[Entries taken from a collection]

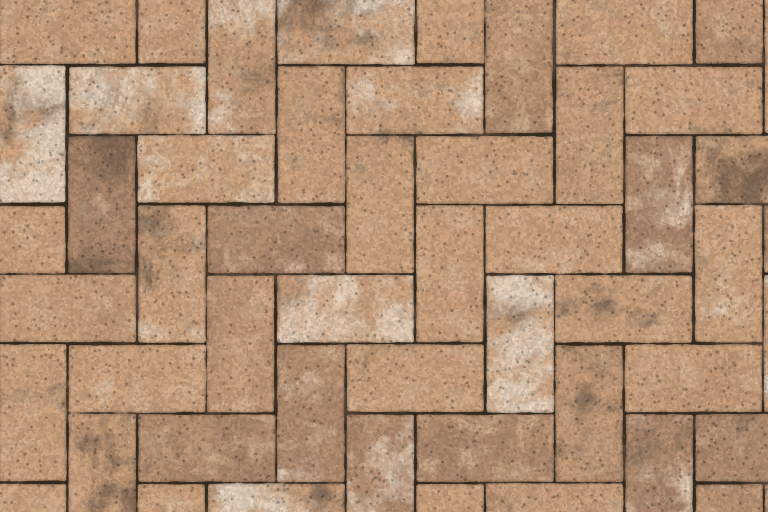
Give the GLSL for this texture, as a Shadertoy shader.

```glsl
// Worn clay pavers in a herringbone bond, each brick two cells long.
// The cell diagonal picks the brick; a rounded box cuts its outline, layered
// sines lay soot and pale bloom over it, and cellular noise adds grain and pits.

#define COLUMNS 11.03
#define ORIGIN vec2(0.035, 0.066)
#define HALF_GAP 0.016
#define JITTER 0.020
#define CORNER 0.035
#define GRAIN 0.17
#define TAN vec3(0.76, 0.60, 0.465)
#define SAND vec3(0.80, 0.67, 0.55)
#define BROWN vec3(0.64, 0.50, 0.40)
#define SOOT vec3(0.41, 0.33, 0.27)
#define PALE vec3(0.87, 0.81, 0.74)
#define JOINT vec3(0.20, 0.16, 0.12)

float hash(vec2 p) {
    vec3 q = fract(p.xyx * 0.1031);
    q += dot(q, q.yzx + 33.33);
    return fract((q.x + q.y) * q.z);
}

vec2 hash2(vec2 p) {
    return vec2(hash(p), hash(p + 57.3));
}

// Nearest feature point: x = distance, y = random value of its cell
vec2 cellular(vec2 p) {
    vec2 cell = floor(p), nearest = vec2(9.0, 0.0);
    for (int j = -1; j <= 1; j++)
    for (int i = -1; i <= 1; i++) {
        vec2 c = cell + vec2(i, j);
        float d = length(c + hash2(c) - p);
        if (d < nearest.x) nearest = vec2(d, hash(c + 11.7));
    }
    return nearest;
}

// Warped, rotated sine layers, centred on 0.5
float mottle(vec2 p) {
    float sum = 0.5, amp = 0.5;
    for (int i = 0; i < 6; i++) {
        p = mat2(1.36, 1.15, -1.15, 1.36) * p + 1.7;
        p += 0.7 * sin(p.yx * 0.8);
        sum += amp * sin(p.x) * sin(p.y);
        amp *= 0.66;
    }
    return sum;
}

float roundedBox(vec2 p, vec2 halfSize, float r) {
    vec2 q = abs(p) - halfSize + r;
    return length(max(q, 0.0)) + min(max(q.x, q.y), 0.0) - r;
}

// Yields the brick's first cell; halfSize tells which way it lies
vec2 herringbone(vec2 p, out vec2 halfSize) {
    vec2 cell = floor(p);
    float k = mod(cell.x - cell.y, 4.0);
    bool lying = k < 1.5;
    halfSize = lying ? vec2(1.0, 0.5) : vec2(0.5, 1.0);
    if (lying) cell.x -= step(0.5, k);
    else cell.y -= step(k, 2.5);
    return cell;
}

vec3 brickColor(vec2 p, vec2 id) {
    vec2 s = p + 9.0 * hash2(id + 5.0);
    float broad = mottle(s * 0.8), fine = mottle(s * 3.5 + 4.0);
    float tone = hash(id + 3.0), age = hash(id + 17.0);

    // Fired clay
    vec3 col = mix(BROWN, TAN, smoothstep(0.05, 0.65, tone * 0.8 + 0.3 * broad));
    col = mix(col, SAND, 0.6 * smoothstep(0.45, 1.1, fine));

    // Soot, heavier around one scorched area
    vec2 scorch = (p - vec2(3.8, 1.0)) / vec2(1.5, 1.2);
    float soot = 0.55 * broad + 0.5 * age + 0.3 * fine + 0.35 * exp(-dot(scorch, scorch));
    col = mix(col, SOOT, 0.75 * smoothstep(0.8, 1.45, soot));

    // Pale bloom, covering a few bricks almost fully
    vec2 drift = (p - vec2(7.0, 5.0)) / 2.3;
    float bloom = 0.4 * mottle(s * 1.1 + 9.0) + 0.15 * fine
                + 0.8 * pow(hash(id + 41.0), 3.0) + 0.12 * exp(-dot(drift, drift));
    col = mix(col, PALE, 0.85 * smoothstep(0.7, 1.15, bloom));

    // Grain and scattered pits
    col *= 1.0 + GRAIN * (cellular(s * 26.0).y - 0.5);
    vec2 pit = cellular(s * 11.0);
    return col * (1.0 - 0.25 * step(0.82, pit.y) * smoothstep(0.35, 0.1, pit.x));
}

void mainImage(out vec4 fragColor, in vec2 fragCoord) {
    // Cell units, y counted downwards from the top edge
    vec2 p = vec2(fragCoord.x, iResolution.y - fragCoord.y) * COLUMNS / iResolution.x + ORIGIN;
    float pixel = COLUMNS / iResolution.x;

    vec2 halfSize;
    vec2 id = herringbone(p, halfSize);
    vec2 local = p - id - halfSize - JITTER * (hash2(id + 23.0) - 0.5);

    // Slightly uneven outline
    float d = roundedBox(local, halfSize - HALF_GAP, CORNER);
    d += 0.012 * (mottle(p * 4.0) - 0.5);

    // Worn arris, then the dark joint
    vec3 brick = brickColor(p, id) * mix(0.86, 1.0, smoothstep(0.0, 0.05, -d));
    vec3 joint = mix(JOINT, SOOT, 0.6 * smoothstep(0.5, 1.1, mottle(p * 1.3)));
    vec3 col = mix(joint, brick, smoothstep(0.7 * pixel, -0.7 * pixel, d));
    fragColor = vec4(clamp(col, 0.0, 1.0), 1.0);
}
```
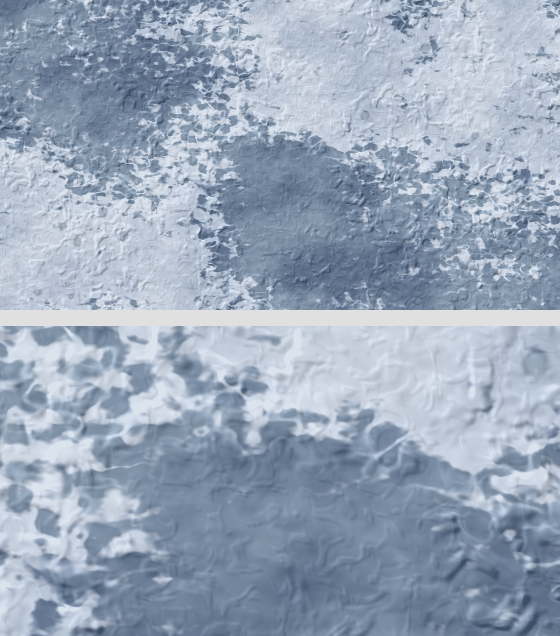
Top: the whole. Bottom: its middle third, enlarged.
Give the GLSL for this texture, as a WebGL 2 fragment shader.

```glsl
#version 300 es
precision highp float;

uniform vec2 u_resolution;
out vec4 fragColor;

float hash(vec2 p) {
  return fract(sin(dot(p, vec2(127.1, 311.7))) * 43758.5453);
}

float noise(vec2 p) {
  vec2 i = floor(p), f = fract(p);
  f = f * f * (3.0 - 2.0 * f);
  float low = mix(hash(i), hash(i + vec2(1.0, 0.0)), f.x);
  float high = mix(hash(i + vec2(0.0, 1.0)), hash(i + vec2(1.0, 1.0)), f.x);
  return mix(low, high, f.y);
}

float fbm(vec2 p, int octaves) {
  float sum = 0.0, amplitude = 0.5, total = 0.0;
  mat2 turn = mat2(1.6, 1.2, -1.2, 1.6);
  for (int i = 0; i < octaves; i++) {
    sum += amplitude * noise(p);
    total += amplitude;
    amplitude *= 0.5;
    p = turn * p + 17.3;
  }
  return sum / total;
}

vec2 warp(vec2 p, float scale, float amount) {
  vec2 offset = vec2(noise(p * scale), noise(p * scale + 41.7)) - 0.5;
  return p + amount * offset;
}

// Wide patches gathered along a falling diagonal, positive where worn
float wornField(vec2 p) {
  float diagonal = (p.y - 0.80 + 0.52 * p.x) / 1.13;
  float band = exp(-pow(diagonal / 0.31, 2.0));
  band *= 1.0 - 0.8 * smoothstep(1.25, 1.6, p.x);
  float patches = fbm(warp(p, 5.0, 0.12) * vec2(2.8, 3.6) + 7.4, 5) - 0.5;
  return 0.55 * (band - 0.5) + 1.7 * patches;
}

// Bright net of thin curled ridges
float crackle(vec2 p, float scale) {
  float n = fbm(warp(p, scale * 0.6, 0.02) * vec2(0.85, 1.15) * scale, 2);
  return smoothstep(0.76, 0.98, 1.0 - abs(2.0 * n - 1.0));
}

// Raised flakes
float flakeHeight(vec2 p, float scale) {
  float n = fbm(warp(p, scale * 0.5, 0.025) * scale + 23.0, 2);
  return smoothstep(0.46, 0.74, n);
}

// Slope of the flakes towards a light at the upper left
float relief(vec2 p, float scale, float reach) {
  vec2 e = reach * vec2(-0.7, 0.7);
  return flakeHeight(p - e, scale) - flakeHeight(p + e, scale);
}

// Sparse round blisters: x is the disc, y is the rim
vec2 blisters(vec2 p, float scale, float share) {
  vec2 cell = floor(p * scale), result = vec2(0.0);
  for (int y = -1; y <= 1; y++) {
    for (int x = -1; x <= 1; x++) {
      vec2 id = cell + vec2(x, y);
      vec2 center = id + vec2(hash(id + 3.1), hash(id + 8.7));
      float radius = mix(0.06, 0.17, pow(hash(id + 5.3), 2.0));
      float d = length(p * scale - center) - radius;
      d += 0.10 * (noise(p * scale * 6.0) - 0.5);
      float present = step(hash(id + 12.9), share);
      result.x = max(result.x, present * smoothstep(0.03, -0.03, d));
      result.y = max(result.y, present * smoothstep(0.05, 0.0, abs(d)));
    }
  }
  return result;
}

void main() {
  vec2 p = gl_FragCoord.xy / u_resolution.y;

  // Worn areas with frayed, speckled borders
  float field = wornField(p);
  float fray = exp(-pow(field / 0.24, 2.0));
  float grain = fbm(warp(p, 30.0, 0.015) * vec2(40.0, 58.0), 3) - 0.5;
  float net = crackle(p, 36.0);
  float worn = smoothstep(-0.13, 0.15, field + 1.15 * grain - 0.20 * fray * (net - 0.3));

  // Cloudy tones inside each layer
  float cloud = smoothstep(0.28, 0.72, fbm(p * vec2(6.0, 8.0) + 31.0, 4));
  float mottle = fbm(p * vec2(55.0, 75.0) + 11.0, 2) - 0.5;
  vec3 slate = mix(vec3(0.37, 0.44, 0.54), vec3(0.51, 0.58, 0.66), cloud);
  vec3 chalk = mix(vec3(0.69, 0.74, 0.81), vec3(0.79, 0.82, 0.87), cloud);
  chalk += 0.04 * fray;
  vec3 color = mix(chalk, slate, worn);
  color += 0.10 * mottle;
  color += 0.16 * net * worn * fray;

  // Round blisters
  vec2 spot = blisters(p, 8.0, 0.30);
  color = mix(color, vec3(0.50, 0.57, 0.65), 0.45 * spot.x);
  color -= 0.07 * spot.y;

  // Embossed flakes in patches over a faint rough skin
  float peeling = smoothstep(0.42, 0.64, fbm(p * vec2(6.0, 7.5) + 53.0, 3));
  peeling = max(peeling, 0.7 * fray);
  color += 0.20 * (0.2 + peeling) * relief(p, 42.0, 0.0028);
  color += 0.06 * relief(p + 4.0, 85.0, 0.002);

  fragColor = vec4(clamp(color, vec3(0.24, 0.31, 0.40), vec3(0.86, 0.89, 0.93)), 1.0);
}
```
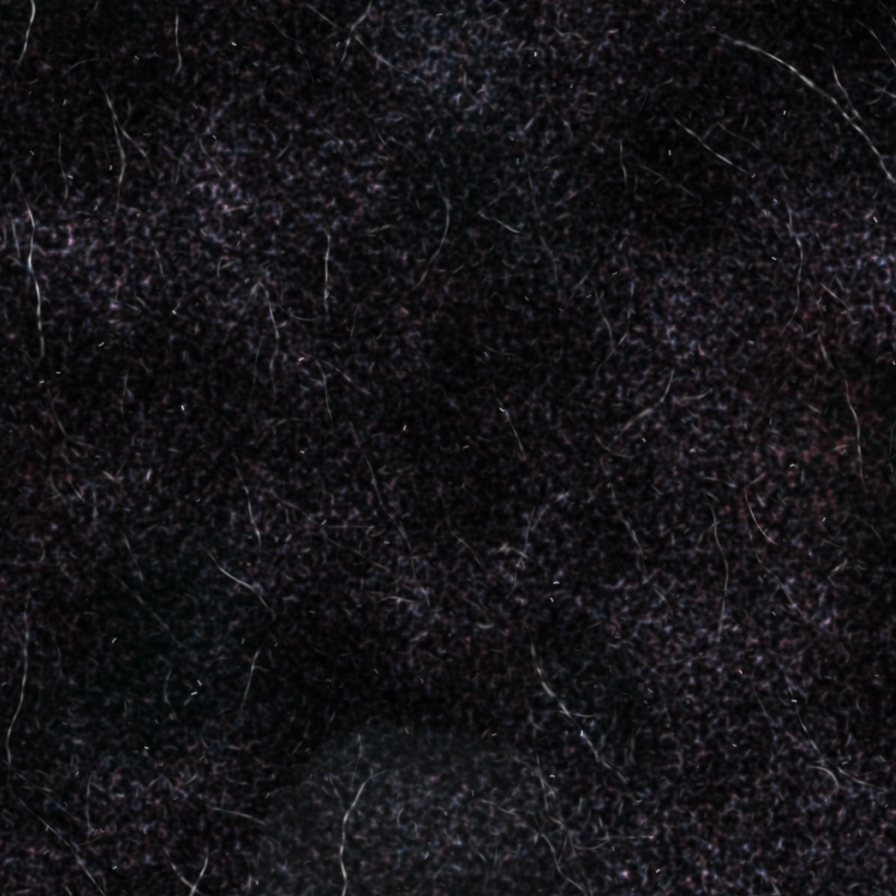
Give the GLSL for this texture, as a three.js fragment shader.

```glsl
varying vec2 vUv;

const vec3 STONE = vec3(0.057, 0.050, 0.063);
const vec3 RUST = vec3(0.075, 0.016, 0.004);
const vec3 TEAL = vec3(-0.004, 0.012, 0.010);
const vec3 HAZE = vec3(0.040, 0.050, 0.053);
const vec3 VEIN = vec3(0.56, 0.56, 0.57);
const float COARSE_GRAIN = 85.0;
const float FINE_GRAIN = 150.0;
const float GRAIN_CONTRAST = 1.75;
const float CLOUD_CONTRAST = 1.25;
const float WARP = 0.03;
const float VEIN_WIDTH = 0.0019;
const float BEND = 0.7;
const vec2 VEIN_ANGLES = vec2(-2.2, -0.2);
const vec2 FLECK_ANGLES = vec2(-2.6, 0.5);
const vec2 HAZE_CENTRE = vec2(0.48, -0.04);
const vec2 HAZE_RADII = vec2(0.23, 0.24);
const vec2 RUST_CENTRE = vec2(0.95, 0.49);
const mat2 GRAIN_TURN = mat2(0.8, 0.6, -0.6, 0.8);

vec2 hash2(vec2 p) {
  vec3 q = fract(p.xyx * vec3(0.1031, 0.1030, 0.0973));
  q += dot(q, q.yzx + 33.33);
  return fract((q.xx + q.yz) * q.zy);
}

float corner(vec2 cell, vec2 offset) {
  float angle = 6.2832 * hash2(cell).x;
  return dot(vec2(cos(angle), sin(angle)), offset);
}

float gradientNoise(vec2 p) {
  vec2 i = floor(p);
  vec2 f = p - i;
  vec2 s = f * f * f * (f * (f * 6.0 - 15.0) + 10.0);
  vec2 e = vec2(1.0, 0.0);
  float low = mix(corner(i, f), corner(i + e, f - e), s.x);
  float high = mix(corner(i + e.yx, f - e.yx), corner(i + 1.0, f - 1.0), s.x);
  return mix(low, high, s.y);
}

// One bent, tapered stroke per grid cell, with random direction and strength
float fibres(vec2 uv, float cells, vec2 halfLength, vec2 angles, float seed) {
  vec2 p = uv * cells;
  vec2 cell = floor(p);
  float light = 0.0;
  for (int j = -1; j <= 1; j++) {
    for (int i = -1; i <= 1; i++) {
      vec2 id = cell + vec2(float(i), float(j));
      vec2 form = hash2(id + seed + 17.3);
      vec2 look = hash2(id + seed + 41.7);
      float angle = mix(angles.x, angles.y, form.x);
      vec2 along = vec2(cos(angle), sin(angle));
      vec2 q = p - id - hash2(id + seed);
      q = vec2(dot(q, along), dot(q, vec2(-along.y, along.x)));
      float reach = mix(halfLength.x, halfLength.y, form.y);
      float t = q.x / reach;
      float across = (q.y + (look.y - 0.5) * BEND * t * t * reach) / (VEIN_WIDTH * cells);
      float taper = 1.0 - smoothstep(0.3, 1.0, abs(t));
      light = max(light, look.x * look.x * taper * exp(-across * across));
    }
  }
  return light;
}

void main() {
  vec2 uv = vUv;
  vec2 drift = vec2(gradientNoise(uv * 6.0 + 3.7), gradientNoise(uv * 6.0 + 51.2));
  vec2 ripple = vec2(gradientNoise(uv * 26.0 + 9.1), gradientNoise(uv * 26.0 + 73.4));
  vec2 warped = uv + WARP * (drift + 0.3 * ripple);

  // Grainy black ground with broad and middling clouds
  float cloud = gradientNoise(uv * vec2(2.6, 4.2) + 12.4) + 0.6 * gradientNoise(uv * 8.0 + 31.6);
  float mottle = gradientNoise(uv * 24.0 + 62.5);
  vec2 turned = GRAIN_TURN * uv;
  float coarse = gradientNoise(turned * COARSE_GRAIN + 40.3);
  float grain = coarse + 0.85 * gradientNoise(uv * FINE_GRAIN + 7.7) + 0.35 * mottle;
  vec3 color = STONE * exp(GRAIN_CONTRAST * grain + CLOUD_CONTRAST * cloud);

  // Faint colour stains and coloured grain
  vec2 stain = (uv + 0.06 * drift - RUST_CENTRE) * vec2(8.0, 10.0);
  float rust = exp(-dot(stain, stain)) * (0.7 + 1.2 * mottle);
  rust += 0.35 * smoothstep(0.2, 0.6, gradientNoise(uv * 5.0 + 84.2));
  color += RUST * rust * (0.6 + 1.2 * coarse);
  color += TEAL * smoothstep(0.0, 0.5, gradientNoise(uv * 3.5 + 22.8));
  color *= 1.0 + vec3(0.3, -0.12, -0.2) * gradientNoise(uv * 60.0 + 15.5);

  // Smoky dome rising from the lower edge
  vec2 dome = (uv + 0.03 * drift - HAZE_CENTRE) / HAZE_RADII;
  float haze = 1.0 - smoothstep(0.92, 1.02, length(dome));
  haze *= 1.0 - 0.6 * smoothstep(0.2, 1.0, dome.x);
  color += HAZE * haze * (0.9 + 0.4 * coarse);

  // Long broken veins and shorter threads
  float beads = 0.2 + 0.9 * smoothstep(-0.3, 0.4, gradientNoise(turned * 80.0 + 4.3));
  float crowd = 0.5 + 0.5 * smoothstep(-0.3, 0.3, cloud);
  float veins = fibres(warped, 5.0, vec2(0.3, 0.85), VEIN_ANGLES, 5.0);
  veins = max(veins, fibres(warped + 0.37, 6.0, vec2(0.3, 0.8), VEIN_ANGLES, 131.0) * 0.9);
  veins = max(veins, fibres(warped + 0.71, 9.0, vec2(0.2, 0.8), VEIN_ANGLES, 719.0) * 0.7);
  float threads = fibres(warped, 16.0, vec2(0.2, 0.7), FLECK_ANGLES, 263.0) * 0.6;

  // Short flecks in two sizes and rare round specks
  float flecks = fibres(uv, 38.0, vec2(0.12, 0.5), FLECK_ANGLES, 397.0) * 0.55;
  flecks = max(flecks, fibres(uv + 0.13, 60.0, vec2(0.15, 0.45), FLECK_ANGLES, 863.0) * 0.36);
  float specks = pow(fibres(uv, 18.0, vec2(0.07, 0.11), FLECK_ANGLES, 541.0), 2.0);
  float light = max(veins, threads * crowd) * beads;
  light += flecks * crowd * (0.4 + 0.6 * beads) + specks;
  color += VEIN * light;

  gl_FragColor = vec4(clamp(color, 0.0, 1.0), 1.0);
}
```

• _ACTIVITY_: Each line that includes the string "define" should be copied from the data.

• _REPLY TO THE EXERCISE_:
#define COLUMNS 11.03
#define ORIGIN vec2(0.035, 0.066)
#define HALF_GAP 0.016
#define JITTER 0.020
#define CORNER 0.035
#define GRAIN 0.17
#define TAN vec3(0.76, 0.60, 0.465)
#define SAND vec3(0.80, 0.67, 0.55)
#define BROWN vec3(0.64, 0.50, 0.40)
#define SOOT vec3(0.41, 0.33, 0.27)
#define PALE vec3(0.87, 0.81, 0.74)
#define JOINT vec3(0.20, 0.16, 0.12)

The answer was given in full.